Let me re-estate this thesis by setting out with the truth that all movement is rhythmical--that of opinion included. After going to one extreme a reaction in course of time carries it to the other extreme, and then comes eventually a re-action. This is clearly observable in the case of reputations. Time was when the authority of Aristotle was supreme and unquestioned. Then came Bacon and the reform in philosophy which he initiated: the result being that the reputation of Aristotle waned and the reputation of Bacon became great.

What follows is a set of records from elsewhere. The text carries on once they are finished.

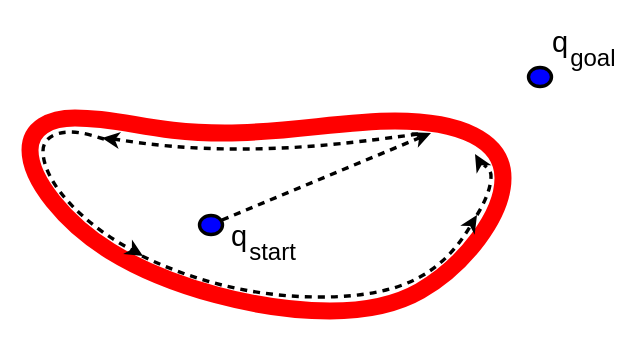
<!DOCTYPE html>
<html lang="en">
<head>
<meta charset="utf-8">
<title>Path from start to goal</title>
<style>
:root {
  --paper: #ffffff;
  --ink: #000000;
  --obstacle: #ff0000;
  --node: #0000ff;
}
* { box-sizing: border-box; }
html, body { margin: 0; overflow: hidden; background: var(--paper); }
.diagram {
  position: relative;
  width: 640px;
  height: 340px;
  overflow: hidden;
  background: var(--paper);
  color: var(--ink);
  font-family: "Liberation Sans", Arial, sans-serif;
}
.drawing { display: block; }
.obstacle { fill: none; stroke: var(--obstacle); stroke-width: 17; }
.route { fill: none; stroke: var(--ink); stroke-width: 3.4; stroke-dasharray: 7 6; }
.arrows { fill: var(--ink); }
.node { fill: var(--node); stroke: var(--ink); stroke-width: 3.4; }
.label {
  position: absolute;
  font-size: 29px;
  line-height: 1;
  white-space: nowrap;
}
.label sub {
  position: relative;
  top: 14px;
  margin-left: 2px;
  font-size: 24px;
  line-height: 0;
  vertical-align: baseline;
}
.label-goal { left: 552px; top: 28px; }
.label-start { left: 231px; top: 222px; }
</style>
</head>
<body>
<main class="diagram">
  <svg class="drawing" width="640" height="340" viewBox="0 0 640 340" role="img" aria-label="A start point enclosed by a red obstacle, with dashed arrows following its inner wall, and a goal point outside">
    <defs>
      <path id="arrowhead" d="M0 0L-18 -8.5L-13 0L-18 8.5Z"/>
    </defs>
    <path class="obstacle" d="M30 150C30 128 50 118 75 118C125 118 150 133 225 133C290 133 340 121 395 121C460 121 503 140 503 178C503 215 465 265 420 291C392 307 360 311 330 311C260 311 170 288 110 251C65 223 30 180 30 150Z"/>
    <g class="route">
      <path d="M222 220L419 138"/>
      <path d="M418 134C340 145 290 149 240 149C190 149 150 145 114 139"/>
      <path d="M104 139C94 136 82 132 70 132C54 132 43 139 43 151C43 185 88 227 132 250"/>
      <path d="M142 256C200 284 260 297 320 297C405 297 443 272 471 225"/>
      <path d="M477 215C485 202 491 188 491 176C491 171 488 168 484 165"/>
    </g>
    <g class="arrows">
      <use href="#arrowhead" transform="translate(431 133) rotate(-23)"/>
      <use href="#arrowhead" transform="translate(102 138) rotate(188)"/>
      <use href="#arrowhead" transform="translate(143 256) rotate(31)"/>
      <use href="#arrowhead" transform="translate(477 215) rotate(-58)"/>
      <use href="#arrowhead" transform="translate(475 154) rotate(-120)"/>
    </g>
    <ellipse class="node" cx="211" cy="225" rx="11.5" ry="9.5"/>
    <ellipse class="node" cx="540" cy="77" rx="11.5" ry="9.5"/>
  </svg>
  <span class="label label-start">q<sub>start</sub></span>
  <span class="label label-goal">q<sub>goal</sub></span>
</main>
</body>
</html>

In recent days the over-esti


Notes for this page

Add a new note
If you are trying to select text to create highlights or citations, remember that you must now click or tap on the first word, and then click or tap on the last word.
Loading One moment ...
Project items
Cite this page

Cited page

Citations are available only to our active members.
Sign up now to cite pages or passages in MLA, APA and Chicago citation styles.

Cited page

Bookmark this page
Facts and Comments


Text size Smaller Larger
Search within

Search within this book

Look up

Look up a word

  • Dictionary
  • Thesaurus
Please submit a word or phrase above.
Print this page

Print this page

Why can't I print more than one page at a time?

While we understand printed pages are helpful to our users, this limitation is necessary to help protect our publishers' copyrighted material and prevent its unlawful distribution. We are sorry for any inconvenience.
Full screen
/ 314

matching results for page

Cited passage

Citations are available only to our active members.
Sign up now to cite pages or passages in MLA, APA and Chicago citation styles.

Cited passage

Welcome to the new Questia Reader

The Questia Reader has been updated to provide you with an even better online reading experience.  It is now 100% Responsive, which means you can read our books and articles on any sized device you wish.  All of your favorite tools like notes, highlights, and citations are still here, but the way you select text has been updated to be easier to use, especially on touchscreen devices.  Here's how:

1. Click or tap the first word you want to select.
2. Click or tap the last word you want to select.

OK, got it!

Thanks for trying Questia!

Please continue trying out our research tools, but please note, full functionality is available only to our active members.

Your work will be lost once you leave this Web page.

For full access in an ad-free environment, sign up now for a FREE, 1-day trial.

Already a member? Log in now.

Are you sure you want to delete this highlight?